Task: Check every line below, and copy those that include "tick".

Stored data
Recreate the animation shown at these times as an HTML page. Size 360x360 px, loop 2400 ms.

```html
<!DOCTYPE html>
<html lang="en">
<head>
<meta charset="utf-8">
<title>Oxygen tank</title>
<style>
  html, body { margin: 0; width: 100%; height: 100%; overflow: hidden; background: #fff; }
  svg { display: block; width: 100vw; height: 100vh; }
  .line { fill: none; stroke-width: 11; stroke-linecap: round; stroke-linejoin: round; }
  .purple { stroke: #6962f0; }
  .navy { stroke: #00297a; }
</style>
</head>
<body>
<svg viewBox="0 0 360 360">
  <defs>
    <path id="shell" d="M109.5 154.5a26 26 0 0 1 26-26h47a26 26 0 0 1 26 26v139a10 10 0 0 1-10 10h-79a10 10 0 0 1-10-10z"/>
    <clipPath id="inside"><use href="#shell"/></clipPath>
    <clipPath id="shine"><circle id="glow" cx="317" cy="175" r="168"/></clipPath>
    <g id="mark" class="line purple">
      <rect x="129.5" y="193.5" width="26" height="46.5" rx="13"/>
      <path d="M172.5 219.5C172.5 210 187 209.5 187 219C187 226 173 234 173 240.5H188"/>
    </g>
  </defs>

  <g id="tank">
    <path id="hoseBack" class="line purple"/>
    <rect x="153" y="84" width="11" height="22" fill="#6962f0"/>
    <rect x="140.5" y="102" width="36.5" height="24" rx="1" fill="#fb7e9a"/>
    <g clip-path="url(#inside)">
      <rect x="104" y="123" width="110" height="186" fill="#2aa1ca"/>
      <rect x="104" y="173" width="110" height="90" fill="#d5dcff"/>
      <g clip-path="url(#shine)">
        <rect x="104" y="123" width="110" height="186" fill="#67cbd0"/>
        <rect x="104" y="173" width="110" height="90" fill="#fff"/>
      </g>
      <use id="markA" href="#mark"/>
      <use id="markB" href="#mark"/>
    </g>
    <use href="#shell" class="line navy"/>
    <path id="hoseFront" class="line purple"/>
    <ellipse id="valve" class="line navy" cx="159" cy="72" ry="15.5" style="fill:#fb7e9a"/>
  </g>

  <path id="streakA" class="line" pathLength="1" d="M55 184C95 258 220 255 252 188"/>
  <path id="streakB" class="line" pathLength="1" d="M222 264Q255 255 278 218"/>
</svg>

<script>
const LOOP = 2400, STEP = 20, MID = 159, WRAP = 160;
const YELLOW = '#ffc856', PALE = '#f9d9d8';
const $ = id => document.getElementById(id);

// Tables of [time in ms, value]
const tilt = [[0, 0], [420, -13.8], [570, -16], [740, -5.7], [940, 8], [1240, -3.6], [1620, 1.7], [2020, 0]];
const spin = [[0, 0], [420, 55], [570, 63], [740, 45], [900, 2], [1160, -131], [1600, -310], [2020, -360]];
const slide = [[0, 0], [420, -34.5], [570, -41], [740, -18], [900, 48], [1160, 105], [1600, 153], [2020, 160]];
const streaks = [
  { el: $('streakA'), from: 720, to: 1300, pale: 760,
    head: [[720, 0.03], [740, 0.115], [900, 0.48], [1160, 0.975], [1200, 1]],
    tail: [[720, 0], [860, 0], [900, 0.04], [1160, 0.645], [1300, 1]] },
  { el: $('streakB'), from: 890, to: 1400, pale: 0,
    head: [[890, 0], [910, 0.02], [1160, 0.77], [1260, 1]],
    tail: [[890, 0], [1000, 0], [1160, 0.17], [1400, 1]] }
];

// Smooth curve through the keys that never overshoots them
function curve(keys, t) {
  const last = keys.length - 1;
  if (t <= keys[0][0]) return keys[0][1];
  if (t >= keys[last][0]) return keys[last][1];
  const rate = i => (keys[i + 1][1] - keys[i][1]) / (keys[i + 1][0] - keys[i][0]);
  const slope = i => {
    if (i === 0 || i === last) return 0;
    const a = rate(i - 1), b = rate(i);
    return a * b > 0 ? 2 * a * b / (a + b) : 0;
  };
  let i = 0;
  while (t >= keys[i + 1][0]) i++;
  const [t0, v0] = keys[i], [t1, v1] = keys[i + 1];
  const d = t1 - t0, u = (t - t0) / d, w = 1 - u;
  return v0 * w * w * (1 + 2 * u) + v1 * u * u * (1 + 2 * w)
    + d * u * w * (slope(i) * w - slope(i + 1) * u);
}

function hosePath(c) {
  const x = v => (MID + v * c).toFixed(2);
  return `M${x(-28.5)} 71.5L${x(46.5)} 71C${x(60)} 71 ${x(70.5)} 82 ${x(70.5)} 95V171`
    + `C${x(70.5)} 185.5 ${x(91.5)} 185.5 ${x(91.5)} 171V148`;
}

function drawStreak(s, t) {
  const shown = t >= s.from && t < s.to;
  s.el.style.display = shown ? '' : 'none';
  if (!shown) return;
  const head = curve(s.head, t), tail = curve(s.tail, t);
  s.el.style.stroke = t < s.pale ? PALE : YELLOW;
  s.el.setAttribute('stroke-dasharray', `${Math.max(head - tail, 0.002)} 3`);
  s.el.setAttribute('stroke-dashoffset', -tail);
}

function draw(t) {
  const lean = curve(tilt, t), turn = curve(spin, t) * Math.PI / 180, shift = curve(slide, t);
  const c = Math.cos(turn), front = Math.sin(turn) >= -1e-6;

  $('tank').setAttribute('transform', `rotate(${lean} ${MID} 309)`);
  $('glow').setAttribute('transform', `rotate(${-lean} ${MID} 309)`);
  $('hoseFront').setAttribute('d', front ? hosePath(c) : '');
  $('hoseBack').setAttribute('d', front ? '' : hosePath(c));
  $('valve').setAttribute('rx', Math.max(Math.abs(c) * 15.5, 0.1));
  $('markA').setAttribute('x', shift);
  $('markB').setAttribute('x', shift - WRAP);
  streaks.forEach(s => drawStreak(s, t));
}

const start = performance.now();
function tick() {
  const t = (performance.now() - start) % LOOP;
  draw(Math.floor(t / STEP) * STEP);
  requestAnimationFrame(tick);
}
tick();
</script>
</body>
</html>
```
==
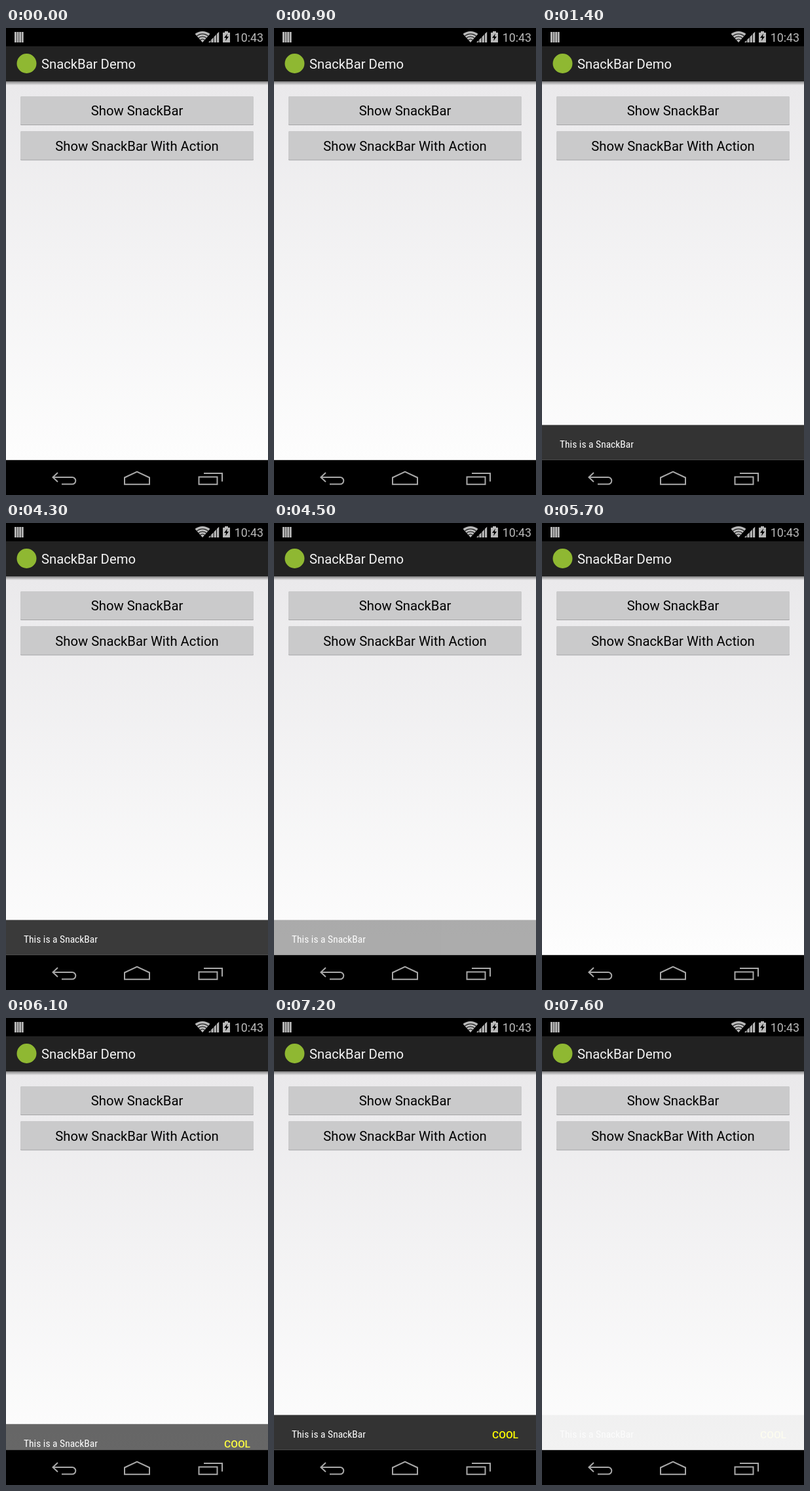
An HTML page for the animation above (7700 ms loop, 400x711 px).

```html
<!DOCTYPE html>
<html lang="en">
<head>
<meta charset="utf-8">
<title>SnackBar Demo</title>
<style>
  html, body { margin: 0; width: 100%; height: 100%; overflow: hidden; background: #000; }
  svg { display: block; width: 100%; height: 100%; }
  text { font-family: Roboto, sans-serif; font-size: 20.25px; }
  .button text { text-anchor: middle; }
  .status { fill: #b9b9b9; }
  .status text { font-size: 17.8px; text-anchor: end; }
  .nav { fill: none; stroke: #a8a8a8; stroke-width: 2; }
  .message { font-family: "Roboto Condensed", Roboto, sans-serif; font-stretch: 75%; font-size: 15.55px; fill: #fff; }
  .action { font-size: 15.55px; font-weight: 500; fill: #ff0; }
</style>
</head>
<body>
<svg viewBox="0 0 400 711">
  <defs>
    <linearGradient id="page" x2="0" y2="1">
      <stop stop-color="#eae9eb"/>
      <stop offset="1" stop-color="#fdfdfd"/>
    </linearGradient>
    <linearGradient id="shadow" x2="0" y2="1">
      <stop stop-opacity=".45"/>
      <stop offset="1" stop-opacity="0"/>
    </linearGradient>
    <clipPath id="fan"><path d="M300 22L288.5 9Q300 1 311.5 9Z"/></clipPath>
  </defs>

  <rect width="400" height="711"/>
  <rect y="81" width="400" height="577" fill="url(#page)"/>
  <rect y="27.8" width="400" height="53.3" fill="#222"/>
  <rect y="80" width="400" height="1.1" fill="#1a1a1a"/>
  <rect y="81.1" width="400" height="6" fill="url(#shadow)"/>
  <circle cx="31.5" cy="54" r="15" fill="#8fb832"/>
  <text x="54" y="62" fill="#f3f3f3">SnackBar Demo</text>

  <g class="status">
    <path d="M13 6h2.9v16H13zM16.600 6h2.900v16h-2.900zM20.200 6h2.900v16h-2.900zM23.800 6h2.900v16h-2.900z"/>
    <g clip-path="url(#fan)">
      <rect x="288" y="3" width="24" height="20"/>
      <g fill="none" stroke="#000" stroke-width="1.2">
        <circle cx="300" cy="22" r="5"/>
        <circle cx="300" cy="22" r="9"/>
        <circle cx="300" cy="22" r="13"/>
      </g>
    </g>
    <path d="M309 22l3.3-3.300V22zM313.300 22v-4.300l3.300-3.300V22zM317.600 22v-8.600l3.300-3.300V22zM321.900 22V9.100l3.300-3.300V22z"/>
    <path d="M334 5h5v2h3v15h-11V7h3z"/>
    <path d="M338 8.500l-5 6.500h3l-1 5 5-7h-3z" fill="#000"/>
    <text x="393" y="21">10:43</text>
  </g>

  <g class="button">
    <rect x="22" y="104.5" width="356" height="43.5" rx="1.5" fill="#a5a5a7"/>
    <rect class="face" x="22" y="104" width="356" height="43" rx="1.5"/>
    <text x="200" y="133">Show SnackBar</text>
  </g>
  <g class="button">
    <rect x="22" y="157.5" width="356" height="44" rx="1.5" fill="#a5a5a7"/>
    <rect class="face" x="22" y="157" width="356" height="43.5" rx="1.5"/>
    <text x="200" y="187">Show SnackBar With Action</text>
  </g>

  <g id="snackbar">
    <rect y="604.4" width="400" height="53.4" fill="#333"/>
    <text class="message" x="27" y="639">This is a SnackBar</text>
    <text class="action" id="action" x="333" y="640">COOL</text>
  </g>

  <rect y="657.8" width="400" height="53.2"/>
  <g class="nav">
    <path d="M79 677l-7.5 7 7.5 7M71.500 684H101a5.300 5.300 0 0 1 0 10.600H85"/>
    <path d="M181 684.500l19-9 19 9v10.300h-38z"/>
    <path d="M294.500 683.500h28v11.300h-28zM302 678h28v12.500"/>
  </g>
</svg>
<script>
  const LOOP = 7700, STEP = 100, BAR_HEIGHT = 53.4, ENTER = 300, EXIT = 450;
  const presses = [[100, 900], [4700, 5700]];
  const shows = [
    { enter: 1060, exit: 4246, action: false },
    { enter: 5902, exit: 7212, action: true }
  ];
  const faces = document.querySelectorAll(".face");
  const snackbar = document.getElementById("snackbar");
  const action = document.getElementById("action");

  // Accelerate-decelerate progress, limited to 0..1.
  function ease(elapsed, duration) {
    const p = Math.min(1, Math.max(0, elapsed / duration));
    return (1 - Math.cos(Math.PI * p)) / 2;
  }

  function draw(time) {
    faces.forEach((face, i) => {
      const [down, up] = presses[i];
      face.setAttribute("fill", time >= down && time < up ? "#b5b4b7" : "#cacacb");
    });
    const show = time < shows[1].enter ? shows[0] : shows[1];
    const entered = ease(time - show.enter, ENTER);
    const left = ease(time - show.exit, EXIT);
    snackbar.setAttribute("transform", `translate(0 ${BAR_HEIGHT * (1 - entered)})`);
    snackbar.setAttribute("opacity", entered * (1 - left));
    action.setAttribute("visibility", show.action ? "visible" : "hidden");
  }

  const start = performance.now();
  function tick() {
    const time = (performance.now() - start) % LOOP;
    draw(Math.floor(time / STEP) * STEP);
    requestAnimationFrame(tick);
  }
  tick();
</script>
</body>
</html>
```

Solution to the exercise:
function tick() {
  requestAnimationFrame(tick);
tick();
  function tick() {
    requestAnimationFrame(tick);
  tick();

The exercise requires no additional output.